:: DIRECTIONS FOR THIS TASK ::
Scan the lines below; pull out those with "white".

:: MATERIAL FOR THIS EXERCISE ::
———

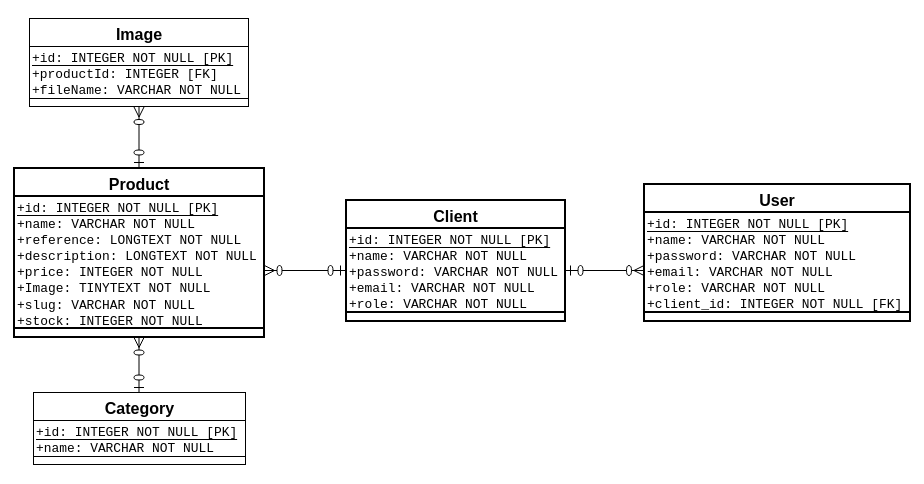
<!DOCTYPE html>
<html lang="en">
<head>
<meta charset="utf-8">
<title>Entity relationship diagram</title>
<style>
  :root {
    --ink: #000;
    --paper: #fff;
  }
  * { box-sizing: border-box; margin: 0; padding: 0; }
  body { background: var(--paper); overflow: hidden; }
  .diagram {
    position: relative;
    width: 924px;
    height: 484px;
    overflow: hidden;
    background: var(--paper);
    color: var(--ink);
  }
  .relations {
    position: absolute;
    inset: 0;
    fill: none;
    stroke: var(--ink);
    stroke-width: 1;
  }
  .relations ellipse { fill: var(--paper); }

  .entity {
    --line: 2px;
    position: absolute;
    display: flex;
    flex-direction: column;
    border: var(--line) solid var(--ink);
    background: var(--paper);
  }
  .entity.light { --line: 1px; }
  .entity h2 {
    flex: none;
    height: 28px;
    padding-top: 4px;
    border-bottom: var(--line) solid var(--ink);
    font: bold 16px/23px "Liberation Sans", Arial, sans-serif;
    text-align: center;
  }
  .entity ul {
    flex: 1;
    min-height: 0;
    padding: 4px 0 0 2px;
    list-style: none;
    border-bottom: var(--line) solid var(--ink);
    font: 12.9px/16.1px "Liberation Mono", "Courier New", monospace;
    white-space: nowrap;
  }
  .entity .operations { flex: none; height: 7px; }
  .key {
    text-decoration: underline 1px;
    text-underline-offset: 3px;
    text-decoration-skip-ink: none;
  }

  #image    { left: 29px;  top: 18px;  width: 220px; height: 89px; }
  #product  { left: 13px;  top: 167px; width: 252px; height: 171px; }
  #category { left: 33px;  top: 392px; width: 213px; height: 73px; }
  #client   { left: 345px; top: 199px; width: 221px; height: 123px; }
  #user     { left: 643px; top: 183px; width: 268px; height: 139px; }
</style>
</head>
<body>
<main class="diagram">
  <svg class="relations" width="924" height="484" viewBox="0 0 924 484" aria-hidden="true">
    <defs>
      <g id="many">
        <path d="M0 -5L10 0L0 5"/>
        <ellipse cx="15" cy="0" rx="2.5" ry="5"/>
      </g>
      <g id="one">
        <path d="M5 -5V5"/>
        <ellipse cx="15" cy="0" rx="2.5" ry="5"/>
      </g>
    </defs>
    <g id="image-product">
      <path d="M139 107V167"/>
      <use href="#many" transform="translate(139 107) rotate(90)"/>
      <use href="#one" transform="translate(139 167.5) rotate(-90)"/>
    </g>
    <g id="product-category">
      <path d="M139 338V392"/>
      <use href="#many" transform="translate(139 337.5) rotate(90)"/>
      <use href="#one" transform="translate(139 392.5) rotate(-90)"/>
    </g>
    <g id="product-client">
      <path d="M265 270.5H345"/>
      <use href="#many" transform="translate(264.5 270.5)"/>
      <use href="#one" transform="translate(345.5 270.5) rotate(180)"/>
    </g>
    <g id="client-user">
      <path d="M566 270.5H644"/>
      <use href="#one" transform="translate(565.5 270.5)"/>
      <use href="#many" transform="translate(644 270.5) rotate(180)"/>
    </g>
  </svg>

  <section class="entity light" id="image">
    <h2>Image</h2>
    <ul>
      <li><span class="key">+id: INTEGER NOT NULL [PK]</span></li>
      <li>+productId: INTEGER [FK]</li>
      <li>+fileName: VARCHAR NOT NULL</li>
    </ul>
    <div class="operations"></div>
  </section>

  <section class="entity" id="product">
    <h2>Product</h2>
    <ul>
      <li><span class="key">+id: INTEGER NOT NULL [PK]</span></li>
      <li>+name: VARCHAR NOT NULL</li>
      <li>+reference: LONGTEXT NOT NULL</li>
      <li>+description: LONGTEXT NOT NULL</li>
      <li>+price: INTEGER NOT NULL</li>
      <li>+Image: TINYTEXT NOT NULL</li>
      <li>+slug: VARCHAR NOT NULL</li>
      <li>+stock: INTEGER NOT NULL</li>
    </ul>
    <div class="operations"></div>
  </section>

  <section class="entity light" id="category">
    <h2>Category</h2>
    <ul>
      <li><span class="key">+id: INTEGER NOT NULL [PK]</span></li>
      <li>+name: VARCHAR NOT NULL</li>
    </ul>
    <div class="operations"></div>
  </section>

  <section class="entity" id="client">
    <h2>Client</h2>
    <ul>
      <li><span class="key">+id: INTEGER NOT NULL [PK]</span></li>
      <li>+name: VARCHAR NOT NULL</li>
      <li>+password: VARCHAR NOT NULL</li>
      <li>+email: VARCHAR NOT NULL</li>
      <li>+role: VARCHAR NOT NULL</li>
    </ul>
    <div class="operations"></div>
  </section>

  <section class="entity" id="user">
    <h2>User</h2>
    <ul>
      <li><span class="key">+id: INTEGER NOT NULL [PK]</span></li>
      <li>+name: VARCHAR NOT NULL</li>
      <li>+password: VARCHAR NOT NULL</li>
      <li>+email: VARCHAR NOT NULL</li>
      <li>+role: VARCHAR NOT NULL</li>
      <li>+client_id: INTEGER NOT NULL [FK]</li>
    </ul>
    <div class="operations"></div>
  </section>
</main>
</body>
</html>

———

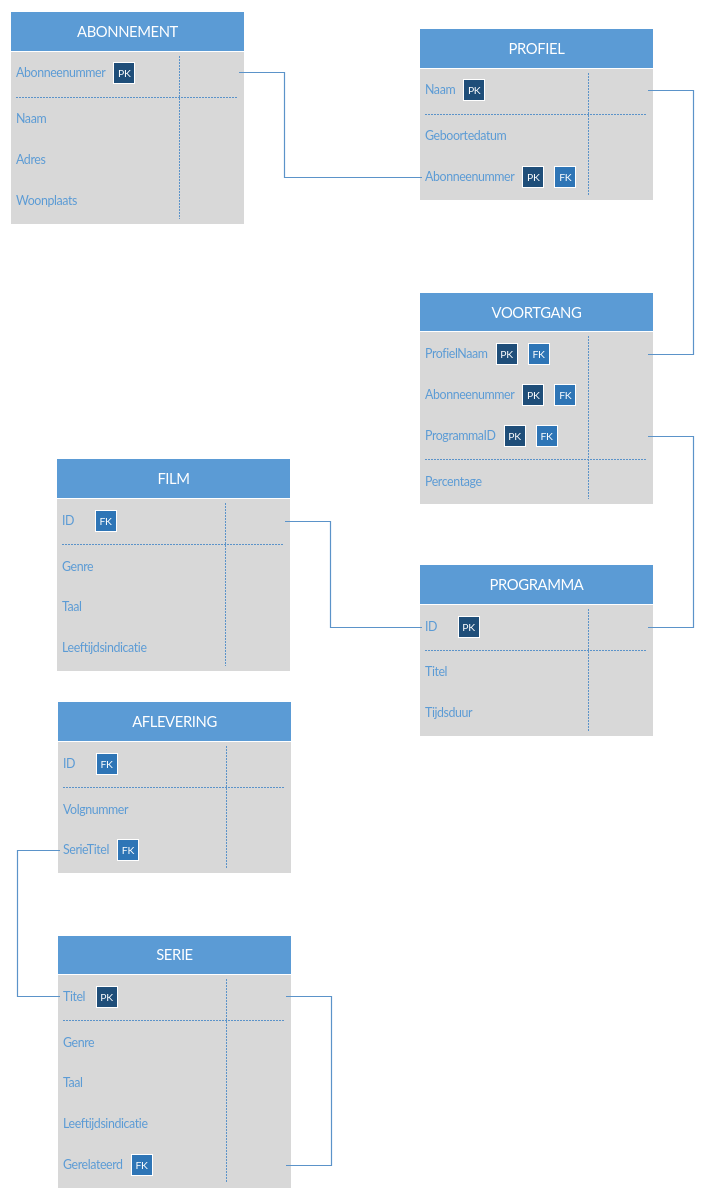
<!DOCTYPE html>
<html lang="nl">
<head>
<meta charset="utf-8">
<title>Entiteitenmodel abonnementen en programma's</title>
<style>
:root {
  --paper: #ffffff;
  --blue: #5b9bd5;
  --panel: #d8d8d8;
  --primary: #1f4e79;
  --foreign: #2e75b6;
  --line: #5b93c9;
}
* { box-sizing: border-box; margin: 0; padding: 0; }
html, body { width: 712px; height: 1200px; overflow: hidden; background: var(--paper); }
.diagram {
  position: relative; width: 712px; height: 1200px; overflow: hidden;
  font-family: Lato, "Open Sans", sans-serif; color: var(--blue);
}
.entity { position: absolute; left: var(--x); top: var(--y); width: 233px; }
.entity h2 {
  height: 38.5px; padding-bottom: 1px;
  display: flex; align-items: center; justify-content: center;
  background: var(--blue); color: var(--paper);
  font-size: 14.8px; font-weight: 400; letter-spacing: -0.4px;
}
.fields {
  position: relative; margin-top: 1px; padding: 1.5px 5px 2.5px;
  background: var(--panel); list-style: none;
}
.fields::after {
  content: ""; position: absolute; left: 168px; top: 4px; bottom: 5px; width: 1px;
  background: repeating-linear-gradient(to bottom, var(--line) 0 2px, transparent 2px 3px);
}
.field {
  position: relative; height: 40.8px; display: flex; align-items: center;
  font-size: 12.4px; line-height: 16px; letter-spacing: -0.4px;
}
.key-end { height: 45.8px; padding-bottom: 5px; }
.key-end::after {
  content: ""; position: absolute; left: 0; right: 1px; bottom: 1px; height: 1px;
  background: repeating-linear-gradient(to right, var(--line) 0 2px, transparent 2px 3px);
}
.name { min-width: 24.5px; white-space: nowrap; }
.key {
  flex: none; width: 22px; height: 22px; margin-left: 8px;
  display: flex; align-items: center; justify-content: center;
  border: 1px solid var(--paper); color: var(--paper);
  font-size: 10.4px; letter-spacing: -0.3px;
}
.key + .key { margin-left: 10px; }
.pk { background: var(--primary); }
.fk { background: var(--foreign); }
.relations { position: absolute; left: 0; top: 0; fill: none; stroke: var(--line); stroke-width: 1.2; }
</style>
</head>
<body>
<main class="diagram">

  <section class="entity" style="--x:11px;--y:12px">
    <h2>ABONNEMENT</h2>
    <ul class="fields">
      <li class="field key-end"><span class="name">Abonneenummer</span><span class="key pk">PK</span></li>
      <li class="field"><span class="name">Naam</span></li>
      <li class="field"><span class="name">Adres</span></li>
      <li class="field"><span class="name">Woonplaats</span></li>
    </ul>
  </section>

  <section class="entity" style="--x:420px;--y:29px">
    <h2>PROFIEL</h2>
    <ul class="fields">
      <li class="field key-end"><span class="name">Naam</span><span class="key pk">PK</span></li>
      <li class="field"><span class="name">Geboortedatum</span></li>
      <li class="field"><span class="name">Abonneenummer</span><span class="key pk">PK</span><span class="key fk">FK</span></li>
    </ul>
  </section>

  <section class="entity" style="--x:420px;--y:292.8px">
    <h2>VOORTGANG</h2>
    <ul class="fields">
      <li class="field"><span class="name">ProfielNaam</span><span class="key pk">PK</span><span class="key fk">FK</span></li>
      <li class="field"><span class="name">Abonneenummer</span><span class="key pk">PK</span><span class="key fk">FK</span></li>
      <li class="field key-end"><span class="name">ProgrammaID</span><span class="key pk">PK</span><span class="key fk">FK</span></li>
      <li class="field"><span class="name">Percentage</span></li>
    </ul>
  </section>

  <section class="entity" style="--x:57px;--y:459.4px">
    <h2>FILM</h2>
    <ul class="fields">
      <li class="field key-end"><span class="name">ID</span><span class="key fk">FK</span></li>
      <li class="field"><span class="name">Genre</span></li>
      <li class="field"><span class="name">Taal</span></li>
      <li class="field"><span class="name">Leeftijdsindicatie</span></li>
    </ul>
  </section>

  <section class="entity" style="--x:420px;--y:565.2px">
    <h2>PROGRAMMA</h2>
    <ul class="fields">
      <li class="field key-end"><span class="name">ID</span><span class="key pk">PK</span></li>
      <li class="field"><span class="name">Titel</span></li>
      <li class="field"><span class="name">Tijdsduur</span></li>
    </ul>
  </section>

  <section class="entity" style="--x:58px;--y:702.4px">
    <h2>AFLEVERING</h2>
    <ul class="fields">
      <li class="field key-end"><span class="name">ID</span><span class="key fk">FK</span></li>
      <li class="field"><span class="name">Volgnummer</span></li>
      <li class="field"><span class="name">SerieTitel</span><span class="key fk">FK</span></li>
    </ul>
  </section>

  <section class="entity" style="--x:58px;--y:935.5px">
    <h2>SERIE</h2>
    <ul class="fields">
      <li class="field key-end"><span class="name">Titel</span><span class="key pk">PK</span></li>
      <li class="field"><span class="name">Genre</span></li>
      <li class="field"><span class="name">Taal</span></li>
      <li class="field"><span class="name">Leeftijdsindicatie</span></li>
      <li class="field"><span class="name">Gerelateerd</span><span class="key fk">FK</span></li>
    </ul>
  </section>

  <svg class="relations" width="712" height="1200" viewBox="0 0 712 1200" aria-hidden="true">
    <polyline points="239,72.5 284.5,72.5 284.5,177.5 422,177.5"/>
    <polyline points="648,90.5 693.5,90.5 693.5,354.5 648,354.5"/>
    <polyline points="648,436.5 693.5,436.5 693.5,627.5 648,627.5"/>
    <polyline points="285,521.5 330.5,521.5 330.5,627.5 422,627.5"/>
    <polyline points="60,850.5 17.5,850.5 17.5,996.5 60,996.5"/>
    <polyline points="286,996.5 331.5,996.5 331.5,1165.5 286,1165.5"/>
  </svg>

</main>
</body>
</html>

———

:: EXERCISE ANSWER ::
    white-space: nowrap;
.name { min-width: 24.5px; white-space: nowrap; }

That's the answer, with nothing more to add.